%%
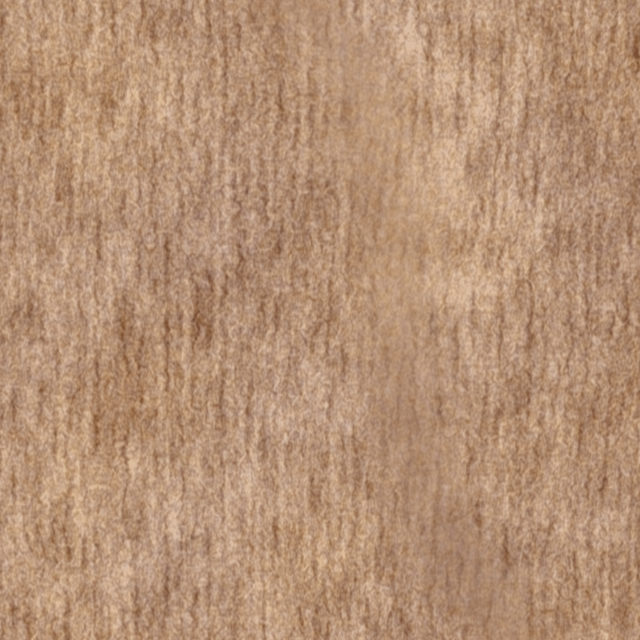
This texture is drawn by a WebGL 1 fragment shader. Its source:

```glsl
precision highp float;
// Draws a worn tan corded velvet with broken vertical ribs, fuzzy pile and a smooth brushed fold.

uniform vec2 u_resolution;

#define RIBS 46.0
#define CREVICE_DEPTH 0.46
#define STREAK_AMOUNT 0.42
#define TUFT_AMOUNT 0.58
#define FUZZ_AMOUNT 0.42
#define MOTTLE_AMOUNT 0.42
#define TONE_AMOUNT 0.32
#define FOLD_WIDTH 0.075
#define BASE_LIGHT 0.67
#define DARK_PILE vec3(0.56, 0.40, 0.29)
#define LIGHT_PILE vec3(0.80, 0.67, 0.56)

const float TAU = 6.2831853;

float hash(vec2 p) {
    vec3 q = fract(vec3(p.xyx) * 0.1031);
    q += dot(q, q.yzx + 33.33);
    return fract((q.x + q.y) * q.z);
}

// Dot product of a random unit gradient with the offset from its corner
float corner(vec2 cell, vec2 offset) {
    float angle = TAU * hash(cell);
    return dot(vec2(cos(angle), sin(angle)), offset);
}

float gradientNoise(vec2 p) {
    vec2 i = floor(p);
    vec2 f = p - i;
    vec2 w = f * f * f * (f * (f * 6.0 - 15.0) + 10.0);
    vec2 e = vec2(1.0, 0.0);
    float low = mix(corner(i, f), corner(i + e, f - e), w.x);
    float high = mix(corner(i + e.yx, f - e.yx), corner(i + 1.0, f - 1.0), w.x);
    return mix(low, high, w.y);
}

// Horizontal position of the brushed fold at height y
float foldCenter(float y) {
    float d = y - 0.5;
    return 0.63 - 0.05 * d - 1.2 * d * d * d;
}

// Dark gaps between cords, broken up along their length
float crevices(vec2 p) {
    float wobble = 0.45 * gradientNoise(p * vec2(24.0, 26.0) + 31.0)
                 + 0.30 * gradientNoise(p * vec2(60.0, 75.0) + 53.0);
    float gap = pow(0.5 + 0.5 * cos(TAU * (p.x * RIBS + wobble)), 3.0);
    float depth = smoothstep(-0.35, 0.4, gradientNoise(p * vec2(44.0, 15.0) + 71.0));
    return gap * depth;
}

// Short curled tufts, bent by a finer noise
float tufts(vec2 p) {
    vec2 bend = vec2(gradientNoise(p * 75.0 + 17.0), gradientNoise(p * 75.0 + 91.0));
    return gradientNoise(p * vec2(125.0, 78.0) + 0.9 * bend + 7.0);
}

void main() {
    vec2 uv = gl_FragCoord.xy / u_resolution;

    // Cords lean gently, more so on the upper right
    vec2 p = uv;
    p.x += 0.012 * gradientNoise(uv * 3.0 + 5.0);
    p.x -= 0.05 * (uv.y - 0.5) * smoothstep(0.35, 0.75, uv.x);

    // Fold: pile brushed flat, with a lit slope on its right
    float side = uv.x - foldCenter(uv.y) + 0.05 * gradientNoise(uv * 5.0 + 13.0);
    float fold = exp(-side * side / (FOLD_WIDTH * FOLD_WIDTH));
    float slope = exp(-pow((side - 0.10) / 0.12, 2.0)) * smoothstep(0.1, 0.9, uv.y);

    // Broad shading and worn patches
    float tone = TONE_AMOUNT * gradientNoise(uv * vec2(3.5, 3.0) + 41.0);
    float mottle = MOTTLE_AMOUNT * (0.75 * gradientNoise(p * vec2(13.0, 10.0) + 23.0)
                                  + 0.60 * gradientNoise(p * vec2(27.0, 19.0) + 61.0));

    // Woven detail
    float streak = gradientNoise(p * vec2(78.0, 9.0) + 3.0);
    float fuzz = gradientNoise(p * vec2(225.0, 165.0) + 11.0);
    float weave = STREAK_AMOUNT * streak + TUFT_AMOUNT * tufts(p) + FUZZ_AMOUNT * fuzz
                - CREVICE_DEPTH * (crevices(p) - 0.16);

    float light = BASE_LIGHT - 0.08 + tone + mottle * (1.0 - 0.5 * fold)
                + weave * (1.0 - 0.5 * fold) + 0.16 * slope - 0.03 * fold;
    light = clamp(light, -0.3, 1.25);

    // Scattered fibres are warmer or cooler
    float warmth = 0.045 * gradientNoise(p * vec2(70.0, 55.0) + 83.0)
                 + 0.030 * gradientNoise(uv * 4.0 + 47.0);
    vec3 color = mix(DARK_PILE, LIGHT_PILE, light) + warmth * vec3(0.4, 0.0, -1.0);
    gl_FragColor = vec4(color, 1.0);
}
```
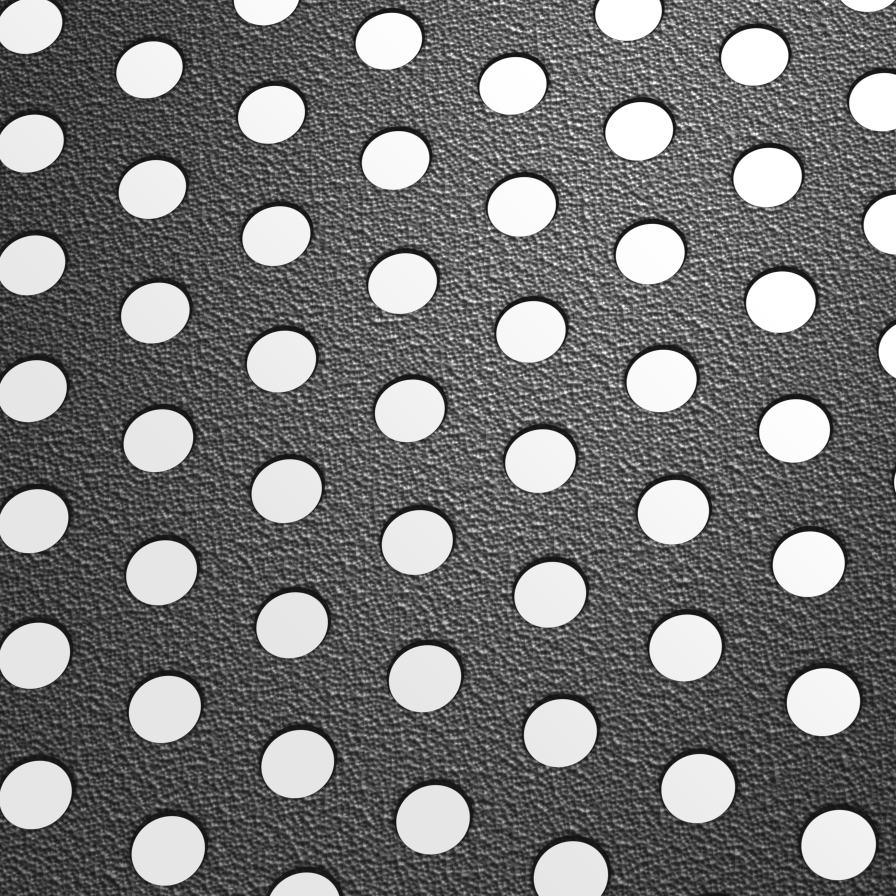
This pattern is drawn by a Shadertoy shader. Its source:

```glsl
#define LATTICE_ORIGIN vec2(0.0339, 0.1602)   // one hole centre, y pointing down
#define STEP_ACROSS    vec2(0.1347, 0.0494)   // lattice step to the next column
#define STEP_DOWN      vec2(0.0005, 0.1311)   // lattice step to the next row
#define PERSPECTIVE    vec2(-0.0084, -0.0161) // depth change per lattice step
#define HOLE_RADIUS    0.24
#define RIM_RADIUS     0.258
#define RIM_SHIFT      vec2(0.004, -0.022)    // offset that bares the upper wall
#define GRAIN_DENSITY  29.0
#define GRAIN_CONTRAST 1.35
#define WALL_TONE      0.06
#define SHEET_DARK     0.205
#define SHEET_SHEEN    0.225

vec2 hash22(vec2 p) {
    vec3 v = fract(p.xyx * vec3(0.1031, 0.1030, 0.0973));
    v += dot(v, v.yzx + 33.33);
    return fract((v.xx + v.yz) * v.zy);
}

// Distance to the nearest jittered cell point
float cellular(vec2 p) {
    vec2 cell = floor(p), f = p - cell;
    float nearest = 4.0;
    for (int y = -1; y <= 1; y++)
    for (int x = -1; x <= 1; x++) {
        vec2 o = vec2(x, y);
        vec2 d = o + hash22(cell + o) - f;
        nearest = min(nearest, dot(d, d));
    }
    return sqrt(nearest);
}

// Slope of the bumps towards the light
float relief(vec2 p) {
    return cellular(p + vec2(-0.25, 0.4)) - cellular(p);
}

// Undo the perspective: canvas position to lattice coordinates
vec2 toLattice(vec2 p) {
    mat2 steps = mat2(STEP_ACROSS - p * PERSPECTIVE.x,
                      STEP_DOWN - p * PERSPECTIVE.y);
    return inverse(steps) * (p - LATTICE_ORIGIN);
}

// Skew the lattice so that neighbours form equal triangles
vec2 toPlane(vec2 lattice) {
    return vec2(0.8660 * lattice.x, 0.5 * lattice.x + lattice.y);
}

// Broad diagonal sheen, strongest at the upper right
float sheen(vec2 p) {
    vec2 d = p - vec2(0.70, 0.15);
    float across = dot(d, vec2(0.93, 0.37));
    float along = dot(d, vec2(-0.37, 0.93));
    return exp(-5.0 * across * across - 1.6 * along * along);
}

float disc(vec2 p, float radius, float blur) {
    return 1.0 - smoothstep(-blur, blur, length(p) - radius);
}

void mainImage(out vec4 fragColor, in vec2 fragCoord) {
    vec2 p = fragCoord / iResolution.y;
    p.y = 1.0 - p.y;

    vec2 lattice = toLattice(p);
    vec2 plane = toPlane(lattice);
    vec2 local = toPlane(lattice - round(lattice));
    float blur = 0.5 * length(fwidth(plane));

    // Embossed sheet with fine glints and coarser clumps
    float bumps = relief(plane * GRAIN_DENSITY)
                + 0.45 * relief(plane * GRAIN_DENSITY * 0.53 + 17.0);
    float glint = exp(GRAIN_CONTRAST * bumps);
    float tone = (SHEET_DARK + SHEET_SHEEN * sheen(p)) * glint;

    // Soft darkening, then the cut wall of each hole
    vec2 rim = local - RIM_SHIFT;
    tone *= mix(0.72, 1.0, smoothstep(RIM_RADIUS, RIM_RADIUS + 0.035, length(rim)));
    tone = mix(tone, WALL_TONE + 0.03 * glint, disc(rim, RIM_RADIUS, blur));

    // Bright backdrop seen through the opening
    float backdrop = mix(0.90, 1.0, smoothstep(-0.5, 0.6, p.x - p.y));
    tone = mix(tone, backdrop, disc(local, HOLE_RADIUS, blur));

    fragColor = vec4(vec3(clamp(tone, 0.0, 1.0)), 1.0);
}
```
%%
Your objective - Read the entries and select each line where the word "with" is found.

Your response -
// Draws a worn tan corded velvet with broken vertical ribs, fuzzy pile and a smooth brushed fold.
// Dot product of a random unit gradient with the offset from its corner
    // Fold: pile brushed flat, with a lit slope on its right
    // Embossed sheet with fine glints and coarser clumps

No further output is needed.